I wasn't expecting that!
The plan was straightforward. I would drive to a nearby location and then walk about a mile to my destination where I would photograph the scenery including coastal cliffs and an 18th Century Watchman's Hut. I knew it was too late for dawn images, but the sky overhead was promising with intermittent squally showers alternating with clear winter sunshine. In essence this was a photo walk and location recce. I was well shod and clad against the brisk winter wind and I had snacks and good coffee to come back to.
What could possibly go wrong…
Let me first describe the location. Dodman point is a headland jutting out into the sea on the south coast of Cornwall near the attractive village of Gorran Haven. It is accessible either via the coastal footpath from Gorran, or via a slightly shorter path direct to the point from a National Trust Car Park at a small hamlet called Penare. Penare is also the name of the nearby farm which is linked with the National Trust as they graze their pedigree Dexter cattle on the nearby land including the cliffs also owned by the Trust. This is all part of a policy to maintain delicate coastal habitats using grazing animals to replicate natural ecosystems. All clear? No, well it will become clear. I’ll also describe some of the local folklore regarding the point and give some of it’s history. Later.
The path from this point was up a steep muddy farm track and signposted as being a mile to my destination. I set off up the hill and as I crested the brow of the hill the biting wind kicked in. I raised the hood of my waterproof and put my gloves on and carried through a field gate and out on to the open cliff. The views to either side were crystal clear, but in the distance rain was falling. After a short walk over bumpy turf, I came to a gate. There I could either go right and skirt the massive Bulwark of the ancient Iron Age fort enclosing the headland or go straight on onto the headland itself.
I chose to go straight on, briefly reading the Information board provided by the National Trust about the rare flora and fauna protected by their management as well as the Napoleonic wars era Watch hut. Then I met them, the welcoming committee. This consisted of four Dartmoor ponies who rapidly advanced led by one with a flash of white on his (or her) brow. Now one Dartmoor pony on its own is quite cute, but four with one about a foot away was a little intimidating. It was evident that they equated the presence of a human with food, despite the sign warning not to feed them. I nervously patted the leaded on its nose, but although it accepted this, it was not what it wanted and the group drifted away. The encounter did of course provide a good opportunity to break free of my comfort zone and take pictures of the animals in their natural environment as they grazed and played.
Growing in the area were gnarled Hawthorn trees of great age and further to the tip of the headland there were wonderful views in both directions. Also a huge stone cross erected in 1896 as a navigational aid which also made for a good image. To the left and right cliffs covered in bracken, gorse and grass.
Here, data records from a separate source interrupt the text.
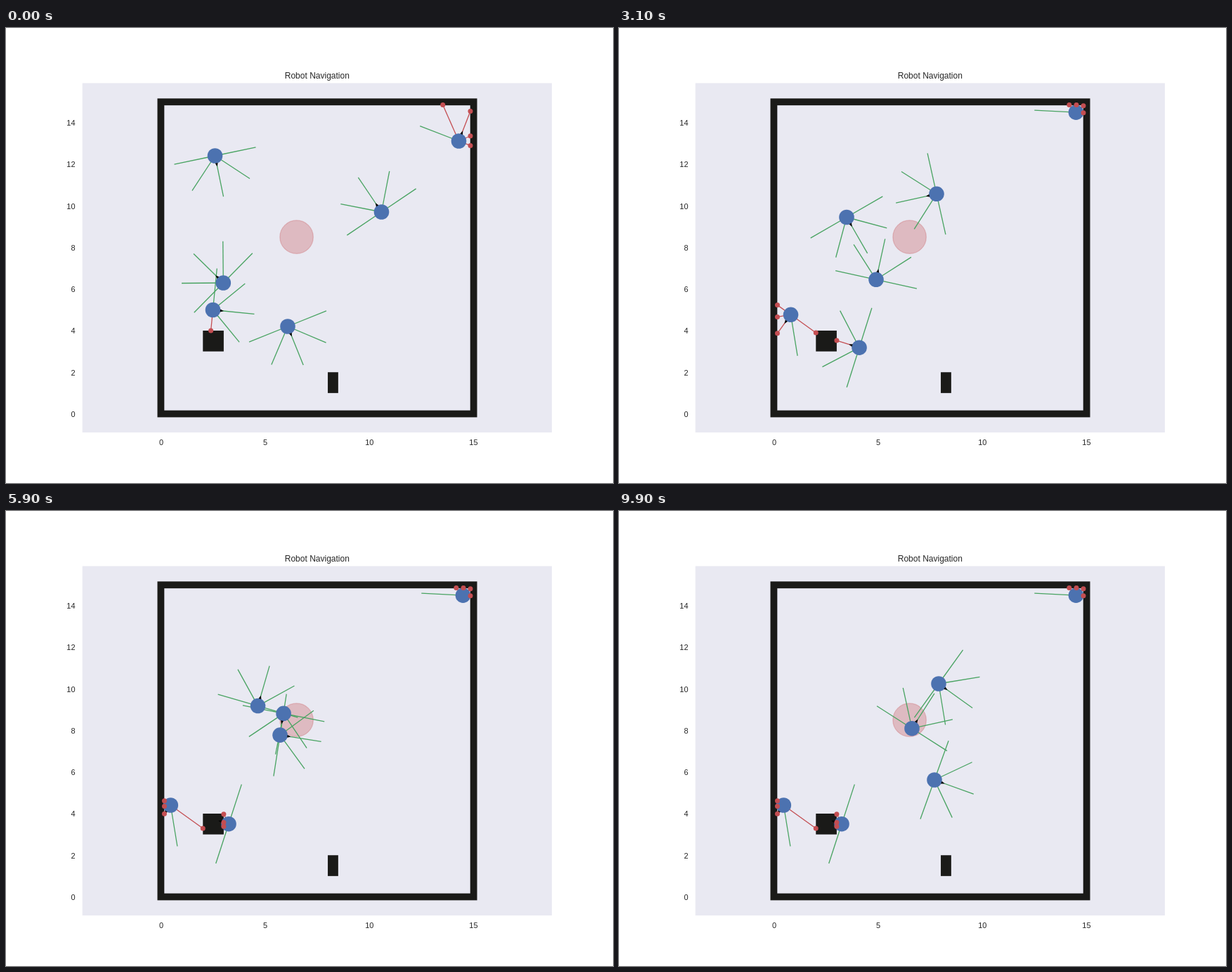
An HTML page with a canvas for the animation above (10000 ms loop, 864 by 648 pixels).

```html
<!DOCTYPE html>
<html lang="en">
<head>
<meta charset="utf-8">
<title>Robot Navigation</title>
<style>
html, body { margin: 0; width: 100%; height: 100%; overflow: hidden; background: #fff; }
canvas { display: block; }
</style>
</head>
<body>
<canvas id="stage" width="864" height="648"></canvas>
<script>
const ctx = document.getElementById('stage').getContext('2d');
const UNIT = 29.63, SPEED = UNIT / 10, RANGE = 2 * UNIT, RAD = Math.PI / 180;
const STEP_MS = 100, STEPS = 100;
const BLACK = '#1a1a18', BLUE = '#4c72b0', GREEN = '#48a361', RED = '#c44e52';

const px = x => 221 + UNIT * x;
const py = y => 549.5 - UNIT * y;

const room = [px(.15), py(14.85), px(14.85), py(.15)];
const boxes = [[2, 3, 3, 4], [8, 1, 8.5, 2]].map(([l, b, r, t]) => [px(l), py(t), px(r), py(b)]);

// Waypoints per robot: step, x, y, heading in degrees. Robots halt at the last one.
const robots = [
  [[0, 297.5, 182, 78.3], [19, 309.5, 237, 69.2], [31, 324, 269.5, 60],
   [47, 355, 304.5, 33], [70, 417, 309.7, -57.4]],
  [[0, 309.3, 363, -135.5], [19, 262.5, 378, 128.4], [31, 244.5, 408.3, 125.7], [36, 234.3, 419, 125.7]],
  [[0, 644.5, 161, -68.8], [14, 650.5, 120.2, -87]],
  [[0, 294.5, 401.5, 5.6], [19, 347.5, 388, -42], [31, 366, 358.3, -77.6], [47, 358.7, 312.7, -107],
   [71, 378, 249, -36], [87, 422, 234, 5.7], [99, 455, 246, 35.7]],
  [[0, 401, 425, 68], [19, 375.5, 465, -177.5], [31, 342, 455.2, -162.5], [40, 317, 445.7, -162]],
  [[0, 534.5, 262, -124], [19, 487.2, 235.5, -174.6], [31, 452, 236.3, 167.4], [47, 410, 257, 131.5],
   [71, 395, 324, 80.2], [87, 419, 364, 38.5], [99, 449, 383, 19.8]]
];

// Cubic Hermite between waypoints; the tangent gives the heading.
function pose(path, step) {
  let i = 0;
  while (i < path.length - 2 && step >= path[i + 1][0]) i++;
  const [t0, x0, y0, h0] = path[i], [t1, x1, y1, h1] = path[i + 1];
  const u = Math.min(1, (step - t0) / (t1 - t0)), v = 1 - u, k = SPEED * (t1 - t0);
  const at = (a, b, m, n) =>
    a * v * v * (1 + 2 * u) + b * u * u * (3 - 2 * u) + k * u * v * (m * v - n * u);
  const slope = (a, b, m, n) =>
    6 * u * v * (b - a) + k * (m * v * (1 - 3 * u) + n * u * (3 * u - 2));
  const ax = [x0, x1, Math.cos(h0 * RAD), Math.cos(h1 * RAD)];
  const ay = [y0, y1, Math.sin(h0 * RAD), Math.sin(h1 * RAD)];
  return { x: at(...ax), y: at(...ay), h: Math.atan2(slope(...ay), slope(...ax)) };
}

// Distances at which a ray enters and leaves a rectangle.
function span([l, t, r, b], x, y, dx, dy) {
  const xs = [(l - x) / dx, (r - x) / dx], ys = [(t - y) / dy, (b - y) / dy];
  return [Math.max(Math.min(...xs), Math.min(...ys)), Math.min(Math.max(...xs), Math.max(...ys))];
}

function sense({ x, y, h }) {
  return [-2, -1, 0, 1, 2].map(n => {
    const dx = Math.cos(h + n * Math.PI / 4), dy = Math.sin(h + n * Math.PI / 4);
    let d = Math.min(RANGE, span(room, x, y, dx, dy)[1]);
    for (const box of boxes) {
      const [enter, leave] = span(box, x, y, dx, dy);
      if (enter > 0 && enter < leave) d = Math.min(d, enter);
    }
    return { x, y, ex: x + dx * d, ey: y + dy * d, hit: d < RANGE };
  });
}

function rect(color, l, t, r, b) {
  ctx.fillStyle = color;
  ctx.fillRect(l, t, r - l, b - t);
}

function disc(color, x, y, r) {
  ctx.fillStyle = color;
  ctx.beginPath();
  ctx.arc(x, y, r, 0, 2 * Math.PI);
  ctx.fill();
}

function text(str, x, y, size, align) {
  ctx.font = size + 'px "Liberation Sans", Arial, sans-serif';
  ctx.textAlign = align;
  ctx.fillStyle = '#262626';
  ctx.fillText(str, x, y);
}

function drawScene() {
  rect('#fff', 0, 0, 864, 648);
  rect('#e9e9f2', 108.7, 78.5, 777, 576);
  text('Robot Navigation', 442.8, 72, 12, 'center');
  for (let v = 0; v <= 14; v += 2) text(v, 98.5, py(v) + 4.3, 11, 'right');
  for (let v = 0; v <= 15; v += 5) text(v, px(v), 594.3, 11, 'center');

  ctx.strokeStyle = BLACK;
  ctx.lineWidth = 9.8;
  ctx.strokeRect(px(0) - .6, py(15) + .2, 15 * UNIT + .8, 15 * UNIT - .2);
  boxes.forEach(b => rect(BLACK, ...b));

  const goal = 'rgba(196,78,82,.3)';
  disc(goal, px(6.5), py(8.5), .8 * UNIT);
  ctx.strokeStyle = goal;
  ctx.lineWidth = 1.2;
  ctx.stroke();
}

function drawArrow({ x, y, h }) {
  ctx.save();
  ctx.translate(x, y);
  ctx.rotate(h);
  ctx.fillStyle = '#000';
  ctx.beginPath();
  ctx.moveTo(10.5, -2);
  ctx.lineTo(15.5, 0);
  ctx.lineTo(10.5, 2);
  ctx.fill();
  ctx.restore();
}

function draw(step) {
  drawScene();
  const poses = robots.map(path => pose(path, step));
  const rays = poses.flatMap(sense);
  ctx.lineWidth = 1.3;
  for (const r of rays) {
    ctx.strokeStyle = r.hit ? RED : GREEN;
    ctx.beginPath();
    ctx.moveTo(r.x, r.y);
    ctx.lineTo(r.ex, r.ey);
    ctx.stroke();
  }
  poses.forEach(p => disc(BLUE, p.x, p.y, 10.8));
  poses.forEach(drawArrow);
  rays.filter(r => r.hit).forEach(r => disc(RED, r.ex, r.ey, 3.5));
}

const start = performance.now();
function tick() {
  draw(Math.floor((performance.now() - start) / STEP_MS) % STEPS);
  requestAnimationFrame(tick);
}
tick();
</script>
</body>
</html>
```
The bracken had turned a rusty orange colour and the hurrying clouds over formed a pleasant panorama. It was by now approaching 11am and the light was harsh, so after a few more images, I turned and made my way back. But just before I went there was another surprise. A Peregrine Falcon arrived from nowhere hovering, then swooping, looking for prey. Then it was gone again. Sorry no images, I am no bird photographer, but it is always fantastic to see these wonderful creatures. On the way back
On return to my car and hot coffee, I reflected on the trip which was a good invigorating walk in beautiful scenery with photographs holding the promise of more when the light is right. Despite this being a crowded island, I saw no one at all. I had met the guardians of the land and seen a fabulous Raptor. Also, Cornwall is very much a land of myth and legend. We have King Arthur and An Gof and Trelawny to name but three. Locally, the legend of Dodman point involves a cunning doctor doing away with a troublesome giant which gives it its other name of Deadmans Point. The story is too long to tell here and there are many other historical details of this fascinating place to recount, so I will provide some links for you to peruse below.
The Hack and Cast (Legend of Dodman Point)
Scheduled ancient Monument (Historic England)
Suggested Walk with Map (courtesy National Trust)
The Dodman - full information including access & parking (National Trust)